BEGIN Excerpted data

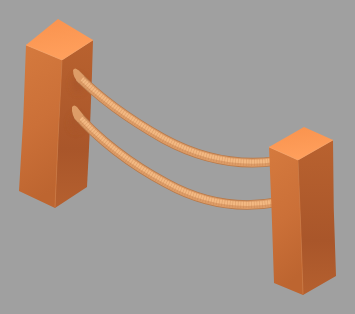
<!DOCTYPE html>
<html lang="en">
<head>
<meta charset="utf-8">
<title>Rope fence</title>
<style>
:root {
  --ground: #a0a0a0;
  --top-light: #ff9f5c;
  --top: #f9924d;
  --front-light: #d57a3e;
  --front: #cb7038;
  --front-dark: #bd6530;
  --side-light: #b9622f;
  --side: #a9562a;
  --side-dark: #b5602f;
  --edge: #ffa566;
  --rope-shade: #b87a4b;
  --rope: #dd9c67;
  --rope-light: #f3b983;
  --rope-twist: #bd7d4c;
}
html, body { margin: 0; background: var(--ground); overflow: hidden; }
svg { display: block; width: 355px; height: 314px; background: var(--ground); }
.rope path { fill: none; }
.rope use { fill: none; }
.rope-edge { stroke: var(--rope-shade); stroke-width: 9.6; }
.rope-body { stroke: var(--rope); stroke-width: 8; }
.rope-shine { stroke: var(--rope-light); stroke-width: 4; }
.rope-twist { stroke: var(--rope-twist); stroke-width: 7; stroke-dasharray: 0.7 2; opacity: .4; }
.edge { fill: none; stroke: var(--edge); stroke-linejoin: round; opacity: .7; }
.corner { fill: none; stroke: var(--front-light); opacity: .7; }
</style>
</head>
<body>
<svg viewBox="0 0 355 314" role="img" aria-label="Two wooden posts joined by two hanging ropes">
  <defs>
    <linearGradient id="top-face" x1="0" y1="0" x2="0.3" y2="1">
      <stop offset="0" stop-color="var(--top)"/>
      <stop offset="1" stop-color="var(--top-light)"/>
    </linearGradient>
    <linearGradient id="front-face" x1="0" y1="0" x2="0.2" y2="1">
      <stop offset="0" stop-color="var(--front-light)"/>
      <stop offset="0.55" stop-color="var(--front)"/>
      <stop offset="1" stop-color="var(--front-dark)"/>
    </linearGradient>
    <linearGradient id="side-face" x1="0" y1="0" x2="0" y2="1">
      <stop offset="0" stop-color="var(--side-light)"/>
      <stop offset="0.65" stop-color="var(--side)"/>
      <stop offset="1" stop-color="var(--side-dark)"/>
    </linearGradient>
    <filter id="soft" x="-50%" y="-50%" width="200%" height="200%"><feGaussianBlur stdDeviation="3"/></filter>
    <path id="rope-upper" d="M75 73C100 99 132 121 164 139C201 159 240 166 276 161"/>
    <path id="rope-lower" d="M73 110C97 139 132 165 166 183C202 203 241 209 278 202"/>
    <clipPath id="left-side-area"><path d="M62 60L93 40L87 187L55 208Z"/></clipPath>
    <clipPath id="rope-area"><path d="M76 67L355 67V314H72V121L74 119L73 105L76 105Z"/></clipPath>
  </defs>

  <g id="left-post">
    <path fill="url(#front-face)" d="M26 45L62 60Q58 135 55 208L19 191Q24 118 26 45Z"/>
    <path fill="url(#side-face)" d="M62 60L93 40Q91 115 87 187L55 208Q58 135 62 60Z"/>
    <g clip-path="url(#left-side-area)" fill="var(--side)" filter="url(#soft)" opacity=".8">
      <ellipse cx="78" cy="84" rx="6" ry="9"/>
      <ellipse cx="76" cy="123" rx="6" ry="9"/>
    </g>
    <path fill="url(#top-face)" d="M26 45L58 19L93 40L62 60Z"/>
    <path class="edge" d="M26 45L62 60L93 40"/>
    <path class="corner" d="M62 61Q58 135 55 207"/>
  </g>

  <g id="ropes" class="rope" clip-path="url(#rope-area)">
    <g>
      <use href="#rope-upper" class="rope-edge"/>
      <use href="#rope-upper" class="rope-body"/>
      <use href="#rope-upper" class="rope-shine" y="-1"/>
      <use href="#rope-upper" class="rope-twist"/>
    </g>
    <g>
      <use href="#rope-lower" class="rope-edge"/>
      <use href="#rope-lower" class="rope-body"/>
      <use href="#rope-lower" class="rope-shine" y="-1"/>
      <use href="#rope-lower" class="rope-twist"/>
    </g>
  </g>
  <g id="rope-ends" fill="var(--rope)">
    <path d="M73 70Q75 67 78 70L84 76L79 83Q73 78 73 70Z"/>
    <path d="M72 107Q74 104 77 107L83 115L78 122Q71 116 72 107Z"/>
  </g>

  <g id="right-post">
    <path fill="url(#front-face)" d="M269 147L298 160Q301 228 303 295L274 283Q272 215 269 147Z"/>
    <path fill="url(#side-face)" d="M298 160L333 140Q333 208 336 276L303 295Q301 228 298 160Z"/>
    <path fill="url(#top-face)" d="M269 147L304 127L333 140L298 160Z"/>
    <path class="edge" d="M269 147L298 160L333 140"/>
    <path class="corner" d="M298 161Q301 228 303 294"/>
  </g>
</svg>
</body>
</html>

END Excerpted data

* Brief *
Nothing but the pictures should be left out when the material above is copied.

* Response below *
<!DOCTYPE html>
<html lang="en">
<head>
<meta charset="utf-8">
<title>Rope fence</title>
<style>
:root {
  --ground: #a0a0a0;
  --top-light: #ff9f5c;
  --top: #f9924d;
  --front-light: #d57a3e;
  --front: #cb7038;
  --front-dark: #bd6530;
  --side-light: #b9622f;
  --side: #a9562a;
  --side-dark: #b5602f;
  --edge: #ffa566;
  --rope-shade: #b87a4b;
  --rope: #dd9c67;
  --rope-light: #f3b983;
  --rope-twist: #bd7d4c;
}
html, body { margin: 0; background: var(--ground); overflow: hidden; }
svg { display: block; width: 355px; height: 314px; background: var(--ground); }
.rope path { fill: none; }
.rope use { fill: none; }
.rope-edge { stroke: var(--rope-shade); stroke-width: 9.6; }
.rope-body { stroke: var(--rope); stroke-width: 8; }
.rope-shine { stroke: var(--rope-light); stroke-width: 4; }
.rope-twist { stroke: var(--rope-twist); stroke-width: 7; stroke-dasharray: 0.7 2; opacity: .4; }
.edge { fill: none; stroke: var(--edge); stroke-linejoin: round; opacity: .7; }
.corner { fill: none; stroke: var(--front-light); opacity: .7; }
</style>
</head>
<body>
<svg viewBox="0 0 355 314" role="img" aria-label="Two wooden posts joined by two hanging ropes">
  <defs>
    <linearGradient id="top-face" x1="0" y1="0" x2="0.3" y2="1">
      <stop offset="0" stop-color="var(--top)"/>
      <stop offset="1" stop-color="var(--top-light)"/>
    </linearGradient>
    <linearGradient id="front-face" x1="0" y1="0" x2="0.2" y2="1">
      <stop offset="0" stop-color="var(--front-light)"/>
      <stop offset="0.55" stop-color="var(--front)"/>
      <stop offset="1" stop-color="var(--front-dark)"/>
    </linearGradient>
    <linearGradient id="side-face" x1="0" y1="0" x2="0" y2="1">
      <stop offset="0" stop-color="var(--side-light)"/>
      <stop offset="0.65" stop-color="var(--side)"/>
      <stop offset="1" stop-color="var(--side-dark)"/>
    </linearGradient>
    <filter id="soft" x="-50%" y="-50%" width="200%" height="200%"><feGaussianBlur stdDeviation="3"/></filter>
    <path id="rope-upper" d="M75 73C100 99 132 121 164 139C201 159 240 166 276 161"/>
    <path id="rope-lower" d="M73 110C97 139 132 165 166 183C202 203 241 209 278 202"/>
    <clipPath id="left-side-area"><path d="M62 60L93 40L87 187L55 208Z"/></clipPath>
    <clipPath id="rope-area"><path d="M76 67L355 67V314H72V121L74 119L73 105L76 105Z"/></clipPath>
  </defs>

  <g id="left-post">
    <path fill="url(#front-face)" d="M26 45L62 60Q58 135 55 208L19 191Q24 118 26 45Z"/>
    <path fill="url(#side-face)" d="M62 60L93 40Q91 115 87 187L55 208Q58 135 62 60Z"/>
    <g clip-path="url(#left-side-area)" fill="var(--side)" filter="url(#soft)" opacity=".8">
      <ellipse cx="78" cy="84" rx="6" ry="9"/>
      <ellipse cx="76" cy="123" rx="6" ry="9"/>
    </g>
    <path fill="url(#top-face)" d="M26 45L58 19L93 40L62 60Z"/>
    <path class="edge" d="M26 45L62 60L93 40"/>
    <path class="corner" d="M62 61Q58 135 55 207"/>
  </g>

  <g id="ropes" class="rope" clip-path="url(#rope-area)">
    <g>
      <use href="#rope-upper" class="rope-edge"/>
      <use href="#rope-upper" class="rope-body"/>
      <use href="#rope-upper" class="rope-shine" y="-1"/>
      <use href="#rope-upper" class="rope-twist"/>
    </g>
    <g>
      <use href="#rope-lower" class="rope-edge"/>
      <use href="#rope-lower" class="rope-body"/>
      <use href="#rope-lower" class="rope-shine" y="-1"/>
      <use href="#rope-lower" class="rope-twist"/>
    </g>
  </g>
  <g id="rope-ends" fill="var(--rope)">
    <path d="M73 70Q75 67 78 70L84 76L79 83Q73 78 73 70Z"/>
    <path d="M72 107Q74 104 77 107L83 115L78 122Q71 116 72 107Z"/>
  </g>

  <g id="right-post">
    <path fill="url(#front-face)" d="M269 147L298 160Q301 228 303 295L274 283Q272 215 269 147Z"/>
    <path fill="url(#side-face)" d="M298 160L333 140Q333 208 336 276L303 295Q301 228 298 160Z"/>
    <path fill="url(#top-face)" d="M269 147L304 127L333 140L298 160Z"/>
    <path class="edge" d="M269 147L298 160L333 140"/>
    <path class="corner" d="M298 161Q301 228 303 294"/>
  </g>
</svg>
</body>
</html>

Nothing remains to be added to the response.